Three days later, Palmer Lloyd and the handful of survivors are recovering inside a British Antarctic science station. Sam McFarlane arrives in Lloyd's room and begins to tell him about Amira's attempts to tell him about her discovery. Though Lloyd refuses to engage him, McFarlane continues speaking, describing a series of small ocean floor earthquakes recorded at a specific Antarctic location, and then revealing that the Rolvaag sank at the same location. He finishes by saying that he has figured out what Amira wanted to say: that what they recovered was not a meteorite, it was a seed, and that it is now sprouting.
Connections to other works by Preston and Child
- The novel Still Life with Crows makes reference to a fictional Preston and Child book called Beyond the Ice Limit, apparently a sequel to The Ice Limit. The novel Dance of Death makes a reference to a second fictional sequel, Ice Limit III: Return to Cape Horn. The authors promised an actual sequel to The Ice Limit at some point, and in fact Beyond the Ice Limit was published on May 17, 2016.
- In the novel The Cabinet of Curiosities, while exploring 891 Riverside Drive in search of Enoch Leng, Aloysius Pendergast discovers a large ruby red meteorite sitting on display. While it is not the same meteorite referred to in The Ice Limit, due to its unusual color, it could be a dormant spore acquired by Leng for his collection. In The Ice Limit, protagonist Sam MacFarlane refers to these ruby meteorites as evidence of panspermia.
- Eli Glinn appears as a supporting character in both Dance of Death and its sequel, The Book of the Dead. He is revealed to have lost an eye and been using a wheelchair following the events of The Ice Limit, but still owns and operates Effective Engineering Solutions, Inc. Glinn and EES, Inc. also appear in the Gideon Crew series, serving as the employer of protagonist Gideon Crew.
After The Ice Limit was published, the authors posted an epilogue at their website. Written as a short collection of fictional newspaper articles, it describes the survivors of Ice Limit setting off onto a new expedition into the Antarctic regions, in order to face the consequences of their actions in the novel.
- Jeff Ayers' review for the Library Journal said, "all the elements of a great adventure are here: the reluctant and formerly disgraced meteorite hunter hero, the quest for something seemingly unattainable, and the battle against the elements."
- In her review for School Library Journal, Pam Johnson wrote: "this is a tempestuous adventure of high seas, high stakes, and high excitement. As characters enter the story, their personalities expand along with the intricate plot, taking on more intensity and power. The extreme hostility of the environment eventually proves to be the deciding factor.

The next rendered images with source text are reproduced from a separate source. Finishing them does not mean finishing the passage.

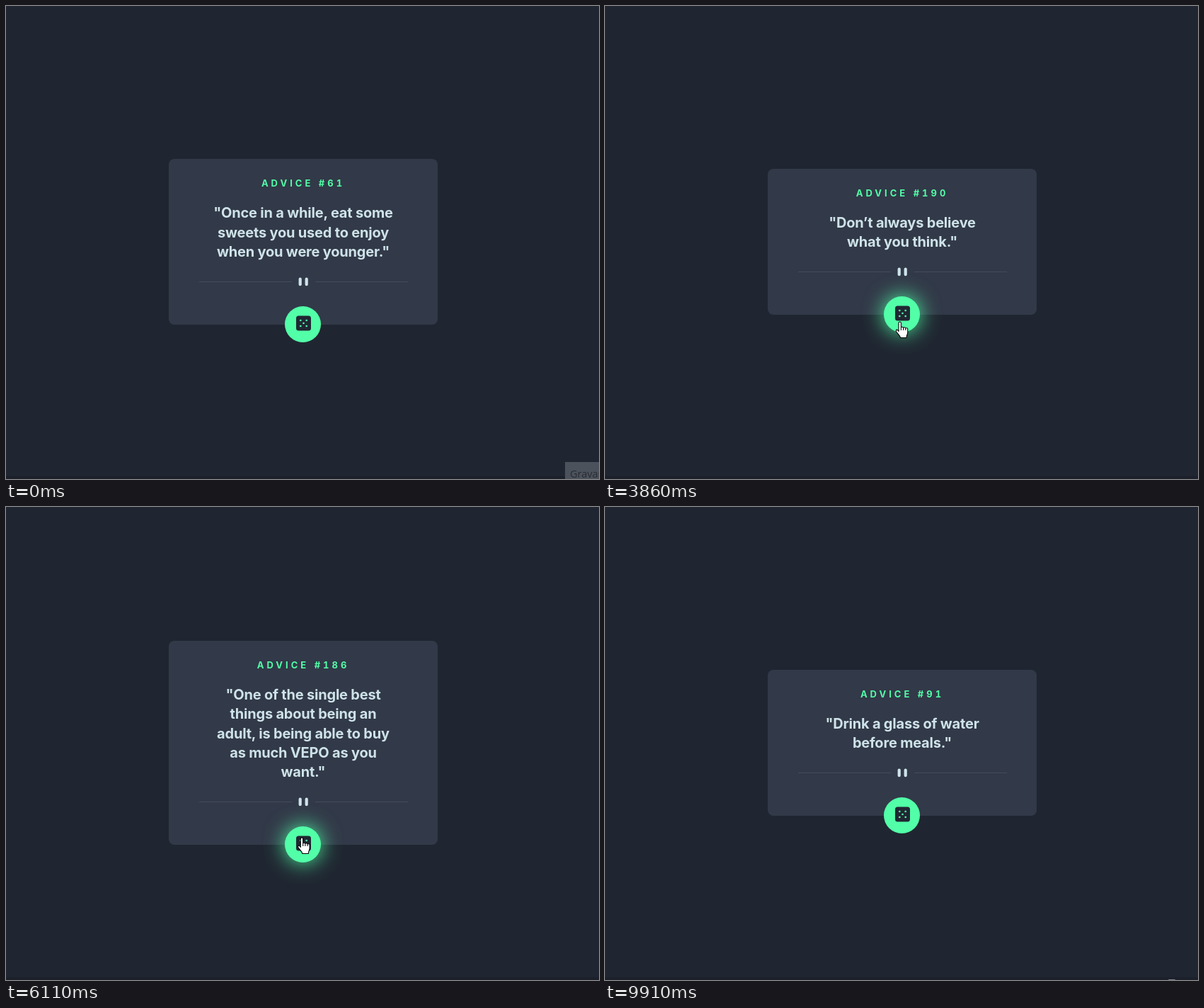
Recreate the animation shown at these times as an HTML page. Size 838 by 668 pixels, loop 9980 ms.

```html
<!DOCTYPE html>
<html lang="en">
<head>
<meta charset="utf-8">
<title>Advice generator</title>
<style>
  html, body { margin: 0; width: 100%; height: 100%; overflow: hidden; background: #202631; }
  body { position: relative; font-family: Inter, sans-serif; }
  body > *, #card > * { position: absolute; }
  #card { left: 230px; width: 380px; border-radius: 8px; background: #323948; text-align: center; }
  #title { top: 25px; width: 100%; color: #52ffa8; font: 700 13px/18px Inter, sans-serif;
    letter-spacing: 4px; font-variant-numeric: tabular-nums; }
  #quote { top: 63px; width: 100%; color: #cee3e9; font-size: 20px; font-weight: 700;
    line-height: 27.3px; letter-spacing: -.2px; white-space: pre; }
  #divider { left: 43px; bottom: 53px; }
  #button { left: 164px; bottom: -25.5px; width: 51px; height: 51px; border-radius: 50%; background: #52ffa8; }
  #button.hover { box-shadow: 0 0 30px #52ffa8; }
  #floor { left: 0; right: 0; bottom: 0; height: 4px; background: #1b202b; }
  #tooltip { left: 790px; top: 644px; width: 48px; height: 24px; overflow: hidden; box-sizing: border-box;
    padding-left: 7px; background: #4c525b; color: #282c34; font: 14.5px/34px "Open Sans", sans-serif; }
  #edge { left: 796px; top: 667px; width: 10px; height: 1px; border-radius: 5px 5px 0 0; background: #7d838b; }
  #pointer { left: 0; top: 0; overflow: visible; }
</style>
</head>
<body>
<div id="card">
  <div id="title"></div>
  <div id="quote"></div>
  <svg id="divider" width="295" height="16">
    <path d="M0 8.5H131M164 8.5H295" stroke="#424d5c"/>
    <path d="M142.7 4.6v7.6M151.7 4.6v7.6" stroke="#cee3e9" stroke-width="4.2" stroke-linecap="round"/>
  </svg>
  <svg id="button" viewBox="0 0 51 51">
    <rect x="16" y="13.5" width="21" height="21" rx="3.5" fill="#202733"/>
    <path d="M22.300 20h0m8.400 0h0m-4.200 4h0m-4.200 4h0m8.400 0h0" stroke="#52ffa8" stroke-width="2.700" stroke-linecap="round"/>
  </svg>
</div>
<div id="floor"></div>
<div id="tooltip">Gravar</div>
<div id="edge"></div>
<svg id="pointer" width="1" height="1">
  <g fill="#fff" stroke="#000" stroke-width="1.1" stroke-linejoin="round">
    <path id="arrow" d="M0 0V17L4 13 6.6 19 9.3 18 6.7 12H12Z"/>
    <path id="hand" d="M-1.7 13.5V1.7a1.7 1.7 0 0 1 3.4 0V8q1.6-1.6 3.2 .5q1.6-1.6 3.2 .5q3-1 3 1.500V15c0 2.600-1.700 4-1.800 7.500H.8C.6 20-3 17-5 14Q-6 10-3.200 11.600ZM1.700 8v4m3.200-3.500v3.500m3.200-3v3"/>
  </g>
  <circle id="click" r="14.5" fill="#ff0" fill-opacity=".47"/>
</svg>
<script>
const LOOP = 9980, STEP = 66, CLICK = 170;
const CENTRE_X = 419.5, CENTRE_Y = 332.9, REACH = 25.5;
const $ = id => document.getElementById(id);
const show = (id, on) => { $(id).style.display = on ? '' : 'none'; };
const latest = (list, t) => list.findLast(item => t >= item.at) || list[0];

// each card appears shortly after its click
const cards = [
  { at: 0, number: 61, text: '"Once in a while, eat some\nsweets you used to enjoy\nwhen you were younger."' },
  { click: 1740, at: 2490, number: 190, text: '"Don’t always believe\nwhat you think."' },
  { click: 4060, at: 4480, number: 130,
    text: '"If you have grandparents\nor parents - Talk to them\nmore. Ask them about\ntheir life experiences."' },
  { click: 5740, at: 6110, number: 186,
    text: '"One of the single best\nthings about being an\nadult, is being able to buy\nas much VEPO as you\nwant."' },
  { click: 8230, at: 8580, number: 91, text: '"Drink a glass of water\nbefore meals."' }
];
for (const card of cards) card.height = 151.4 + 27.3 * card.text.split('\n').length;

// every move starts where the one before it ended
const moves = [
  { at: 390, steps: 15, ease: 2, via: [[416, 451]] },
  { at: 3860, steps: 3, ease: 1, via: [[418, 436]] },
  { at: 4860, steps: 7, ease: 2, via: [[410, 469]] },
  { at: 5410, steps: 5, ease: 1, via: [[418, 467]] },
  { at: 6480, steps: 24, ease: 1, via: [[670, 395], [450, 151], [88, 350], [220, 500], [421, 486]] },
  { at: 8780, steps: 2, ease: 1, via: [[546, 588]] }
];
let from = [845, 615];
for (const move of moves) {
  move.path = [from, ...move.via];
  from = move.path.at(-1);
}

// Catmull-Rom curve through the points, u from 0 to 1
function along(points, u) {
  const last = points.length - 1;
  const i = Math.min(last - 1, Math.floor(u * last)), f = u * last - i;
  if (last === 1) return points[0].map((v, k) => v + (points[1][k] - v) * u);
  const at = n => points[Math.max(0, Math.min(last, n))];
  return [0, 1].map(k => {
    const [a, b, c, d] = [-1, 0, 1, 2].map(n => at(i + n)[k]);
    return b + f / 2 * (c - a + f * (2 * a - 5 * b + 4 * c - d + f * (3 * (b - c) + d - a)));
  });
}

// the hover state is only refreshed when the pointer moves
function pointerAt(t) {
  const { at, steps, ease, path } = latest(moves, t);
  const step = Math.max(0, Math.min(steps, Math.floor((t - at) / STEP) + 1));
  const [x, y] = along(path, 1 - (1 - step / steps) ** ease);
  const buttonY = CENTRE_Y + latest(cards, at + (step - 1) * STEP).height / 2;
  return { x, y, hover: Math.hypot(x - CENTRE_X, y - buttonY) < REACH };
}

let shown;
function showCard(card) {
  if (card === shown) return;
  shown = card;
  $('card').style.height = card.height + 'px';
  $('card').style.top = CENTRE_Y - card.height / 2 + 'px';
  $('title').textContent = 'ADVICE #' + card.number;
  $('quote').textContent = card.text;
}

function draw() {
  const t = performance.now() % LOOP;
  const { x, y, hover } = pointerAt(t);
  showCard(latest(cards, t));
  $('button').classList.toggle('hover', hover);
  $('pointer').style.transform = `translate(${x}px, ${y}px)`;
  show('pointer', t >= 390 && t < 8910);
  show('hand', hover);
  show('arrow', !hover);
  show('click', cards.some(({ click }) => t >= click && t < click + CLICK));
  show('tooltip', t < 70);
  show('edge', t >= 9910);
  requestAnimationFrame(draw);
}
draw();
</script>
</body>
</html>
```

Like Sebastian Junger's The Perfect Storm, this natural thriller is not to be missed."
- Publishers Weekly's review said, "what the novel lacks in sophistication, it makes up for in athleticism: this is a big-boned thriller, one that will make a terrific summer movie as well as a memorable hot-day read."
- Wanchoo, Mihir (2009-05-21). "Interview with Douglas Preston and Lincoln Child". Fantasy Book Critic. Retrieved 2010-05-28.
- Douglas Preston; Lincoln Child. "The Ice Limit: Webilogue". Douglas Preston & Lincoln Child Official Web Site. Retrieved 2011-08-17.
- Ayers, Jeff (February 15, 2004). "Macho Heroes! Evil Villains!! Adventure!!!". Library Journal. 129 (3): 184. ISSN 0363-0277.
- Johnson, Pam (November 2000). "The Ice Limit (Book review)". School Library Journal. 46 (11): 183. ISSN 0362-8930.
- "forecasts: Fiction". Publishers Weekly. 247 (23): 74. June 5, 2000. ISSN 0000-0019.